_Work to be completed_
Would you return the lines between the one holding "692C651 696 661" and the one holding "694 229 699", inclusive, and only those, exactly as they stand in the listing below?

── Given records ──

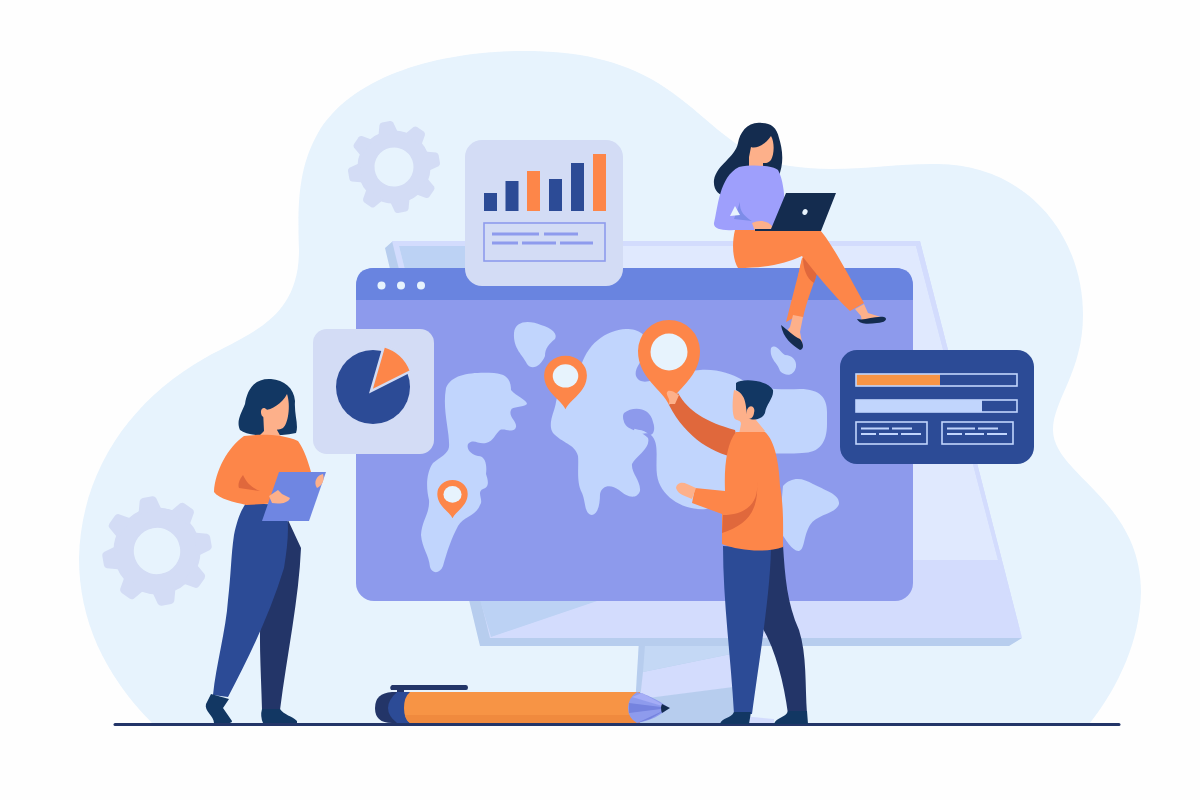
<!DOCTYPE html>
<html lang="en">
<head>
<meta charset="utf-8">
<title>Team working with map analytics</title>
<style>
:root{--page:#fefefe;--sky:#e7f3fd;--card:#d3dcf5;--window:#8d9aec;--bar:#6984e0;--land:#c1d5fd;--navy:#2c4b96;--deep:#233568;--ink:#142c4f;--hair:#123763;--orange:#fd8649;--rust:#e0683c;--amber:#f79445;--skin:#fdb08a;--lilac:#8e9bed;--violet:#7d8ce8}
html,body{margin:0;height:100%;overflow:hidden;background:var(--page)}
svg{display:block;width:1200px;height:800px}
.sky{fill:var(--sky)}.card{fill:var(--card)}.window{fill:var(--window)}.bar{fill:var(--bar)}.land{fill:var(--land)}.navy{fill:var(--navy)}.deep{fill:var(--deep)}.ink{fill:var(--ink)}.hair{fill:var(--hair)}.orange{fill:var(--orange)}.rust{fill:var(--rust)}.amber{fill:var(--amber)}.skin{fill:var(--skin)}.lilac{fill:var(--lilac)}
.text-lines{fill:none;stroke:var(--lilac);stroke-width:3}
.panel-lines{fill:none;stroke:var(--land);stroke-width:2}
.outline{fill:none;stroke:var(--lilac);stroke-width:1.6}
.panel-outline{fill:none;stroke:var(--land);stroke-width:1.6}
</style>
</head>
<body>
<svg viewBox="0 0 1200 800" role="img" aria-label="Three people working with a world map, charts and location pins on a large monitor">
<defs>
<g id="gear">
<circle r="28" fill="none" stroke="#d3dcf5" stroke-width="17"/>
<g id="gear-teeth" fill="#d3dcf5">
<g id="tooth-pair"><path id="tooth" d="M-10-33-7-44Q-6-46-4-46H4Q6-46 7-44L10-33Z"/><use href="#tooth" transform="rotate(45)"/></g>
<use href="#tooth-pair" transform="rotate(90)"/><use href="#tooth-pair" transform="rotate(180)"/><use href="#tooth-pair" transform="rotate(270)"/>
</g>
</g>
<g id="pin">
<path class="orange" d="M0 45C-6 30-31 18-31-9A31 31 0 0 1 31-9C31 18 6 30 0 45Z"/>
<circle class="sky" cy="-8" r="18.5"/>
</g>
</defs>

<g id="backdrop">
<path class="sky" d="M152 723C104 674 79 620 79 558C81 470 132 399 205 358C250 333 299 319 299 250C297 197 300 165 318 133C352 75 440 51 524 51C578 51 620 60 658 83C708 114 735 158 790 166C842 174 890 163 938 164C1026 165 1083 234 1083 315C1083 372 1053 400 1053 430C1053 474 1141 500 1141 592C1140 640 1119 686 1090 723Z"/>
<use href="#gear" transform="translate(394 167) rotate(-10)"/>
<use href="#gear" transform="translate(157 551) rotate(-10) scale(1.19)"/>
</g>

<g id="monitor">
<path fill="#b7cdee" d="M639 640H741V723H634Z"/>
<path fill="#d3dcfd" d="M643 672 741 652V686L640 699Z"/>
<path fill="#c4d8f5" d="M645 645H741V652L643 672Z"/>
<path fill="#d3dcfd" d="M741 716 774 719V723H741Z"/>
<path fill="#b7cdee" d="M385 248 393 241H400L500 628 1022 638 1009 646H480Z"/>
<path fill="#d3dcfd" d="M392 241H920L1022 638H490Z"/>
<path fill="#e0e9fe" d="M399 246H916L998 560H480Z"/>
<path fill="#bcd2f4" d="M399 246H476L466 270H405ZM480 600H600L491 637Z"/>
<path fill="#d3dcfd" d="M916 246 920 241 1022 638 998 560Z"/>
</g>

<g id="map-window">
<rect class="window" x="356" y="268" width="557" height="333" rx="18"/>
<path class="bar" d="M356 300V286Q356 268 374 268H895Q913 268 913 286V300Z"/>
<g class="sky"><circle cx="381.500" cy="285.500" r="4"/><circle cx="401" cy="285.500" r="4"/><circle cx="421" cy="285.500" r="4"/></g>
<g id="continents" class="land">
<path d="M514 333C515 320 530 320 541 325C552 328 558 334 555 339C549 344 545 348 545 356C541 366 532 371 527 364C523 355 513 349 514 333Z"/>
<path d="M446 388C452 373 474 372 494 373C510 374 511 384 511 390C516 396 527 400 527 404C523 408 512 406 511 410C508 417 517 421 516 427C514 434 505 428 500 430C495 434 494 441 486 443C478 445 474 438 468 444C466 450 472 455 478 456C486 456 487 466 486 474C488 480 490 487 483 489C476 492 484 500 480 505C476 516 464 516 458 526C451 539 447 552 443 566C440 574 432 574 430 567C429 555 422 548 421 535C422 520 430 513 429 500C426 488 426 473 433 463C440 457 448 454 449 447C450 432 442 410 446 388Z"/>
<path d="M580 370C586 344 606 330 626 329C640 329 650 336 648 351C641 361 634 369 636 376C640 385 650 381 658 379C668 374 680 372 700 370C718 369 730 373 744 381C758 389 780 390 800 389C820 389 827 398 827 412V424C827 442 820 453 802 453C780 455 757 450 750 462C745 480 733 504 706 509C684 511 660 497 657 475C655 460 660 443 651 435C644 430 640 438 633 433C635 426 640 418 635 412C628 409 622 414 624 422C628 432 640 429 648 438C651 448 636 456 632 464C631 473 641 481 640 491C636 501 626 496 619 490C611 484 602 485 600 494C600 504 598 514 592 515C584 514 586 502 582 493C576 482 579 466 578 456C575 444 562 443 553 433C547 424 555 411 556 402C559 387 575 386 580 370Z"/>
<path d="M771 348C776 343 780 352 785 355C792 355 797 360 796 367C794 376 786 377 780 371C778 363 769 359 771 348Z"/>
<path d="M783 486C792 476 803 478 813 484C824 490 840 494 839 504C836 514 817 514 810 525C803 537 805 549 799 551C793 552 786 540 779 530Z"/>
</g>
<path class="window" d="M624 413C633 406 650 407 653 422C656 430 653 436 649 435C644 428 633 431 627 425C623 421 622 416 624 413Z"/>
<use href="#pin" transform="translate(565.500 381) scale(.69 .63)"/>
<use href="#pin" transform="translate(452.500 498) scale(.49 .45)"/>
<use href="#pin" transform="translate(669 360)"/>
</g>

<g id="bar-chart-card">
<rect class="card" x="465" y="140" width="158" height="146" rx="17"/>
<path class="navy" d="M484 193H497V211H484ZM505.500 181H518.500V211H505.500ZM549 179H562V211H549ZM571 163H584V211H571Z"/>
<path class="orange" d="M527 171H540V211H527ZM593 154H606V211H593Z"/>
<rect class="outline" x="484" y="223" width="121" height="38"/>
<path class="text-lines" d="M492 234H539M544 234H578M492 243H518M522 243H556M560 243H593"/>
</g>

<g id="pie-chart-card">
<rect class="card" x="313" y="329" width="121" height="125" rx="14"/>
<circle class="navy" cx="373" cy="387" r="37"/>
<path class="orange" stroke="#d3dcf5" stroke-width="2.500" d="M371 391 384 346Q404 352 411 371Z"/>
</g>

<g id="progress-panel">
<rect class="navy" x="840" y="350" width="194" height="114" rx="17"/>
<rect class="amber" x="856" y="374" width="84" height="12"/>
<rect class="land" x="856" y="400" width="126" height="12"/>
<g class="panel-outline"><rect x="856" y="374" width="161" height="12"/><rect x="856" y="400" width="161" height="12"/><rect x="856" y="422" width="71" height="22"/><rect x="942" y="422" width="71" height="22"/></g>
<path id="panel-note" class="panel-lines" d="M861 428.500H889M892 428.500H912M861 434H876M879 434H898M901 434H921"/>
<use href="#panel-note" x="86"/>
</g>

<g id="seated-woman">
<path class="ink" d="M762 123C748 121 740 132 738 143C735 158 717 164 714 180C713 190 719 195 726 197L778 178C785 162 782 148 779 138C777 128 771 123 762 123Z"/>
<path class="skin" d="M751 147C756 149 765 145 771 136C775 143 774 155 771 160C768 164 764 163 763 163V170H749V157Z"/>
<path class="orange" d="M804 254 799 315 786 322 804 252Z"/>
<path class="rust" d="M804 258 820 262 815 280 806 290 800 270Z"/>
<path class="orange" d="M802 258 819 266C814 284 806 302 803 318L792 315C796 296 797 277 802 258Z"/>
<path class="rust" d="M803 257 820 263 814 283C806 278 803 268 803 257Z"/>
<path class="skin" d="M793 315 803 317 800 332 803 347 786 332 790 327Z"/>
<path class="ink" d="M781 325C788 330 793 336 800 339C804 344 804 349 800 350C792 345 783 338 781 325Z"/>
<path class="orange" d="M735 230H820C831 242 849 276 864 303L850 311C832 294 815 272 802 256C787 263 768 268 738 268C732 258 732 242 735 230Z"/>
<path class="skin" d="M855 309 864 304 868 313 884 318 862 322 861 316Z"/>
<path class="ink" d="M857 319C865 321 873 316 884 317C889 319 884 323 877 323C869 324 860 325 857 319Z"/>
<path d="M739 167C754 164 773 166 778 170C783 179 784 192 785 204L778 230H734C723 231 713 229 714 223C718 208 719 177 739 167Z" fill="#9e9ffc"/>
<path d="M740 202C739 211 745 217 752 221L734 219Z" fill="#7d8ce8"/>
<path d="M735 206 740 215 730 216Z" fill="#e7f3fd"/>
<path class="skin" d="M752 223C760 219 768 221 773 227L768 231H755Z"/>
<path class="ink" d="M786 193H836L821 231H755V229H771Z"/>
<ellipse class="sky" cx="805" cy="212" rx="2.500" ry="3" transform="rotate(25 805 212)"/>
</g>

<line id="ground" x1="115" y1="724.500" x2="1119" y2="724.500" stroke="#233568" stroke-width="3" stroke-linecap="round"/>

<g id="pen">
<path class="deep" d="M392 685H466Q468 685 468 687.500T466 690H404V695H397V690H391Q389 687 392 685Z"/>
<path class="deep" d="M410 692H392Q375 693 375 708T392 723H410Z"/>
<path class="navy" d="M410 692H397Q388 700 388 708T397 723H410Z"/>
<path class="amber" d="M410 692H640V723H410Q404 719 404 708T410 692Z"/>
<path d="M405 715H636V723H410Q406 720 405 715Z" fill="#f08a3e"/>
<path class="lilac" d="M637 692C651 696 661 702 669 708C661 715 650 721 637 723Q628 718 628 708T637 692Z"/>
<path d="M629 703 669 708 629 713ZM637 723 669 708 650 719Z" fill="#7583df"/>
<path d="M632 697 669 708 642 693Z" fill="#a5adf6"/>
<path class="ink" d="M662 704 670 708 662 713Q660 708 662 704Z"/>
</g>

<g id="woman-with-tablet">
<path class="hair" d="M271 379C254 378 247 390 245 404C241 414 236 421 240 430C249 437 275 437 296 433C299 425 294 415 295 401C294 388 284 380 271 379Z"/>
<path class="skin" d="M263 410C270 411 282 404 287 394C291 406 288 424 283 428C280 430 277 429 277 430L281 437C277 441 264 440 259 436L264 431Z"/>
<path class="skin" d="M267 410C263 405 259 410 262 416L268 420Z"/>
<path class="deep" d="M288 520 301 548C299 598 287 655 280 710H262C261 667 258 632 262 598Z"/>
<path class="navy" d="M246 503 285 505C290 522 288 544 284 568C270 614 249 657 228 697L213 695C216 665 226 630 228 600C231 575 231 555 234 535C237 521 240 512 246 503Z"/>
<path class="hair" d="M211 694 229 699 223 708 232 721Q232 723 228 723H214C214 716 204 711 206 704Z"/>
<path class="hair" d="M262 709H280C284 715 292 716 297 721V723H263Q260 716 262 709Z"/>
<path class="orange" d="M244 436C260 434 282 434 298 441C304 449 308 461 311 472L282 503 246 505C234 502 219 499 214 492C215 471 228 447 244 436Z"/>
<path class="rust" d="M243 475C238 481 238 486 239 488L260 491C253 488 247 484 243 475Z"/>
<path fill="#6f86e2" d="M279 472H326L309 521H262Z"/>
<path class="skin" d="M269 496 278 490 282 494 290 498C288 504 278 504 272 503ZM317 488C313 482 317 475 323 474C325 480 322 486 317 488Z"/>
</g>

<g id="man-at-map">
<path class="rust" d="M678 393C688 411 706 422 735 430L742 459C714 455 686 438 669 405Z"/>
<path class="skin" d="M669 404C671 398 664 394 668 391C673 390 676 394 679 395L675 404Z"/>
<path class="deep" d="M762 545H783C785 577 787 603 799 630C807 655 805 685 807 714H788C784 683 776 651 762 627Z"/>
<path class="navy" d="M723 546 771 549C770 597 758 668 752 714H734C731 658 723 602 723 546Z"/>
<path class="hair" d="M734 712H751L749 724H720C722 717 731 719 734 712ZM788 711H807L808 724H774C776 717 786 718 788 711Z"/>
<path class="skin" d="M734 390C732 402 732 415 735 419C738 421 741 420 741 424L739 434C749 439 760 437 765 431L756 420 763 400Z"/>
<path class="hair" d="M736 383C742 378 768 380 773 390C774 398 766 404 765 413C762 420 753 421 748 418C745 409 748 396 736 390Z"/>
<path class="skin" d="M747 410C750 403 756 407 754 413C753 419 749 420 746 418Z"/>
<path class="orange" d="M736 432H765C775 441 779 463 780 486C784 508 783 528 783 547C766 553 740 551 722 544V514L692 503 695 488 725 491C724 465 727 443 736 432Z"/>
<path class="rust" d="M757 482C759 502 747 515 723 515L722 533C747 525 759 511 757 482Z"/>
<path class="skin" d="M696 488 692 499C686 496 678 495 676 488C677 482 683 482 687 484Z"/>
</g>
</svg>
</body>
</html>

───

_Output below_
<path class="lilac" d="M637 692C651 696 661 702 669 708C661 715 650 721 637 723Q628 718 628 708T637 692Z"/>
<path d="M629 703 669 708 629 713ZM637 723 669 708 650 719Z" fill="#7583df"/>
<path d="M632 697 669 708 642 693Z" fill="#a5adf6"/>
<path class="ink" d="M662 704 670 708 662 713Q660 708 662 704Z"/>
</g>

<g id="woman-with-tablet">
<path class="hair" d="M271 379C254 378 247 390 245 404C241 414 236 421 240 430C249 437 275 437 296 433C299 425 294 415 295 401C294 388 284 380 271 379Z"/>
<path class="skin" d="M263 410C270 411 282 404 287 394C291 406 288 424 283 428C280 430 277 429 277 430L281 437C277 441 264 440 259 436L264 431Z"/>
<path class="skin" d="M267 410C263 405 259 410 262 416L268 420Z"/>
<path class="deep" d="M288 520 301 548C299 598 287 655 280 710H262C261 667 258 632 262 598Z"/>
<path class="navy" d="M246 503 285 505C290 522 288 544 284 568C270 614 249 657 228 697L213 695C216 665 226 630 228 600C231 575 231 555 234 535C237 521 240 512 246 503Z"/>
<path class="hair" d="M211 694 229 699 223 708 232 721Q232 723 228 723H214C214 716 204 711 206 704Z"/>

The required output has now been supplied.